Several friends recommended William R. Miller and Stephen Rollnick’s Motivational Interviewing as a reliable and longstanding practice that would be useful for an aspiring counselor to explore. The book is a terrific resource for professionals and laypeople interested in the language of change and dynamics of personal development. Miller and Rollnick originally invented motivational interviewing (MI) in [...]

My Year of Bookish Wisdom: 2020

My Year of Bookish Wisdom 2020: Superlatives on Strike! You heard it here first: I am predicting that, in 2021, superlatives in every language around the world will join together in a globe-spanning strike. 2020 was just too much––they can’t take it anymore. “Worst” just collapsed from exhaustion and has been confined to quarters, “hardest” [...]

Review: Lily Brooks-Dalton’s “Good Morning, Midnight”

Lily Brooks-Dalton’s Good Morning, Midnight was the perfect book to wrap up a tough and tumultuous year. This short, dazzling novel is a mournful but energetic meditation on humanity’s struggle to find meaning and connection in a vast and threat-strewn universe. Brooks-Dalton’s narrative toggles back and forth between two plot threads, both set against the ominous backdrop [...]

Review: Carl Rogers’s “On Becoming a Person”

When I decided to pursue a career in counseling, a mentor recommended Carl Rogers as one of the key historical figures in the development of modern psychotherapy. On Becoming a Person is a collection of essays originally published between 1951 and 1961, each presenting a portion of Rogers’s insights from over thirty years of counseling and psychological [...]

Review: Fyodor Dostoevsky’s “The Brothers Karamazov”

I first read Dostoevsky’s The Brothers Karamazov about a decade ago, and shortly thereafter forgot almost everything about it. Upon revisiting this long and strange book, the reasons I found it so forgettable are more obvious, as are the fine qualities that make it an indisputable classic. This story of three brothers––of their flaws, torments, and moments [...]

Review: Charles Wheelan’s “Naked Statistics”

Charles Wheelan’s Naked Statistics provides a serviceable summary of a field most people don’t properly understand and often misinterpret. “The paradox of statistics,” Wheelan writes, “is that they are everywhere––from batting averages to presidential polls––but the discipline itself has a reputation for being uninteresting and inaccessible” (xii). He makes a spirited though imperfect effort to resolve this paradox [...]

(De)Liberation: John Dewey’s “Human Nature and Conduct” in the 21st Century

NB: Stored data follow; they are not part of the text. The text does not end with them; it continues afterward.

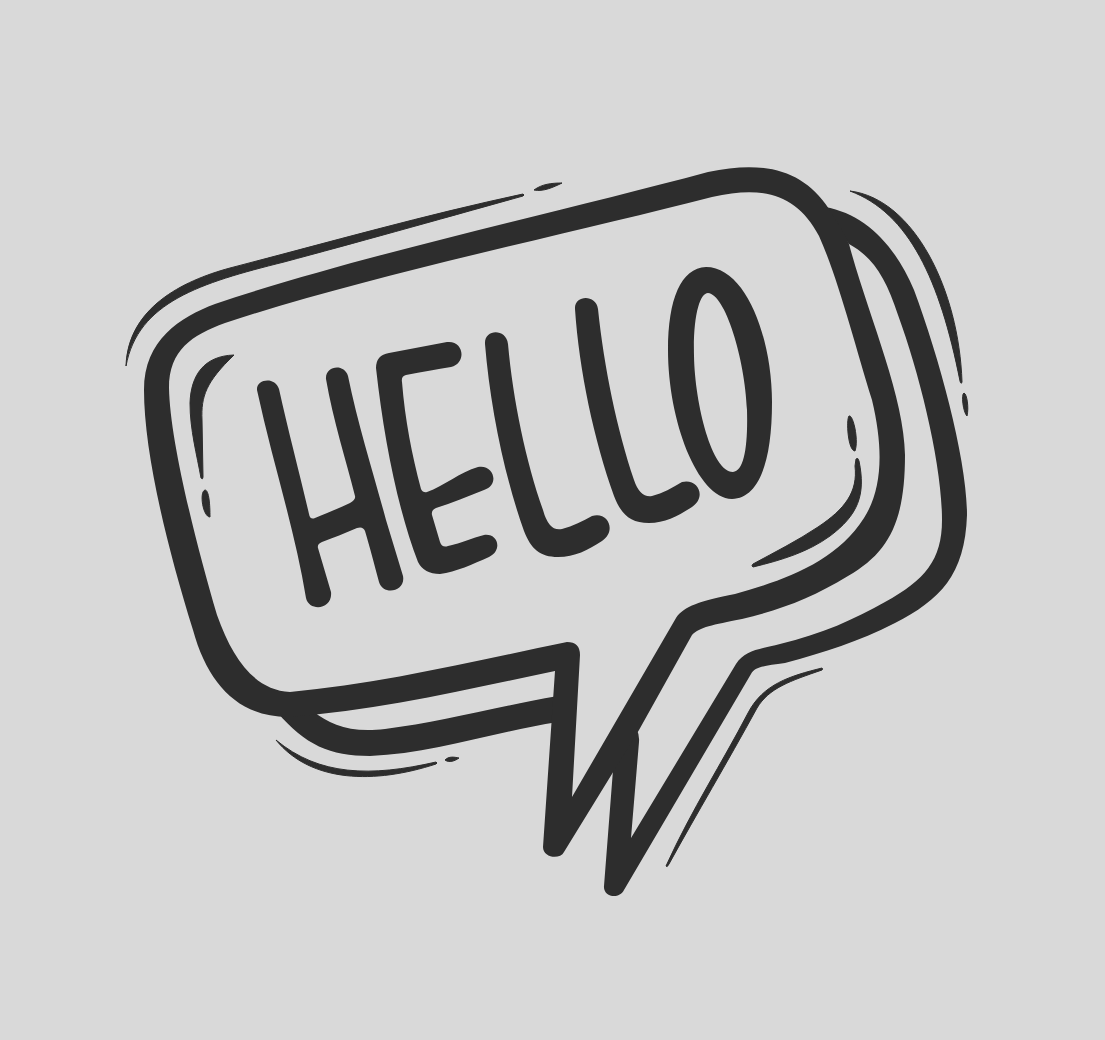
<!DOCTYPE html>
<html lang="en">
<head>
<meta charset="utf-8">
<title>Hello speech bubble</title>
<style>
:root { --paper: #d9d9d9; --ink: #2d2d2d; }
html, body { margin: 0; background: var(--paper); overflow: hidden; }
svg { display: block; width: 1105px; height: 1040px; }
.back-bubble, .front-bubble, .lettering, .accents { fill: var(--ink); fill-rule: evenodd; }
.accents { stroke: var(--ink); stroke-width: 1; stroke-linejoin: round; }
</style>
</head>
<body>
<svg viewBox="0 0 1105 1040" role="img" aria-label="Hand-drawn speech bubble saying HELLO">
  <g class="back-bubble">
    <path class="right-side-and-tail" d="M825 207C865 214 895 245 914 290C940 360 967 460 967 515C965 575 940 600 895 623C858 642 825 652 785 663C765 666 755 666 751 674L624 890C619 900 603 897 604 886L613 770L630 727Q640 728 639 742L631 838L736 664C745 650 760 649 780 644C822 634 855 619 885 602C925 580 942 560 942 520C942 465 920 375 898 315C886 278 873 257 849 244L829 215Z"/>
    <path class="bottom-side" d="M277 712C305 745 330 756 370 756C430 754 495 732 558 722L558 696C490 708 440 722 385 729C350 733 330 725 313 711L290 704Z"/>
  </g>
  <g class="front-bubble">
    <path d="M144 390C144 340 180 317 215 304C360 255 560 212 708 172C765 160 803 170 829 209C837 222 844 232 849 244C868 315 904 395 905 455C905 520 890 552 848 576C812 598 780 610 742 619C712 625 700 627 692 635L639 730L564 852C560 860 543 858 543 847L555 671C465 690 380 710 290 717C240 718 208 685 193 630C165 540 144 450 144 390Z
      M169 388C169 350 192 335 225 323C370 275 565 235 712 197C765 185 797 195 819 236C838 278 855 345 872 400C884 450 882 490 864 518C836 562 785 580 735 594C700 601 684 606 676 618L572 797L580 655Q580 642 567 642C480 660 380 684 290 692C255 690 233 660 217 615C195 540 170 440 169 388Z"/>
  </g>
  <g class="lettering">
    <path class="letter-h" d="M257 390C256 379 275 376 279 389C288 430 300 475 309 514Q310 520 315 518C329 512 340 508 350 503Q356 500 355 496C346 460 333 420 326 379C325 366 344 363 348 376C358 425 374 475 386 520L403 576C406 592 383 596 379 582C374 563 370 548 365 531Q363 526 357 528C345 533 333 538 322 542Q317 544 318 548L331 592C333 610 309 612 306 598C295 530 272 460 257 390Z"/>
    <path class="letter-e" d="M376 368Q376 355 389 353L447 342C464 340 467 363 451 367C437 369 422 372 406 375Q401 376 402 382C405 420 412 455 421 489Q423 493 427 492C444 486 460 472 478 467C494 464 500 485 484 490C468 496 452 503 436 508Q431 510 432 515L440 542Q442 548 448 546C462 543 472 538 484 535C498 533 503 550 489 557C473 564 456 572 440 574Q424 574 418 562C398 510 384 440 376 368Z"/>
    <path class="letter-l" d="M485 344C484 329 506 328 508 344C513 400 526 462 543 510Q549 532 562 529C573 526 583 521 592 516C608 511 617 531 602 541C588 550 575 557 558 557C540 557 531 549 524 531C504 475 490 405 485 344Z"/>
    <path class="letter-l" d="M575 309C574 295 596 294 598 309C604 367 617 430 634 480Q640 498 652 496C663 493 672 488 682 482C698 478 707 497 692 507C678 516 665 523 649 523C630 523 621 514 614 496C594 440 579 370 575 309Z"/>
    <path class="letter-o" d="M706 267C746 267 772 338 772 402C772 462 759 498 732 499C697 498 668 420 668 350C668 299 681 268 706 267ZM708 293C700 293 693 315 694 356C695 405 712 472 733 472C744 471 748 447 747 410C745 358 725 294 708 293Z"/>
  </g>
  <g class="accents">
    <g class="outside-top-left">
      <path d="M126 366C128 308 182 281 230 268C330 242 425 215 523 194Q525 195 523 196C430 222 355 243 284 262C200 283 138 302 126 366Z"/>
      <path d="M534 190C542 184 552 183 562 183C554 187 543 192 534 190Z"/>
    </g>
    <g class="outside-right">
      <path d="M850 191C914 199 959 290 962 382Q961 385 960 381C940 280 909 213 850 191Z"/>
      <path d="M964 393C967 394 969 408 967 416C963 412 961 394 964 393Z"/>
    </g>
    <g class="outside-bottom">
      <path d="M276 740C319 776 371 777 436 762Q438 763 436 764C375 784 311 783 276 740Z"/>
      <path d="M445 760C449 756 454 757 459 758C455 761 449 763 445 760Z"/>
      <path d="M666 866C692 809 722 763 748 713C763 684 790 676 822 668Q823 669 822 670C790 681 769 688 757 708C727 763 697 813 669 864Q667 868 666 866Z"/>
    </g>
    <g class="inside-left">
      <path d="M234 355C204 356 191 375 190 403C190 430 197 455 201 478Q203 480 203 477L202 420C201 396 206 382 234 355Z"/>
      <path d="M205 490C209 490 210 505 210 517C203 517 199 492 205 490Z"/>
    </g>
    <g class="inside-right">
      <path d="M849 416C853 414 859 440 855 451C848 451 846 420 849 416Z"/>
      <path d="M856 459Q858 457 859 461C866 495 858 515 830 536C808 552 782 560 753 567Q751 566 753 564C775 552 797 541 818 527C845 509 858 492 855 466Z"/>
    </g>
  </g>
</svg>
</body>
</html>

Author’s Note: This essay was originally published as a three-part series by Science and Philosophy on Medium (see posts here, here, and here). This is the original unedited version, which includes an additional section in Part Three that I edited out when submitting for publication. Introduction: (De)Liberation in Times of Crisis In 1918, the world was reeling from [...]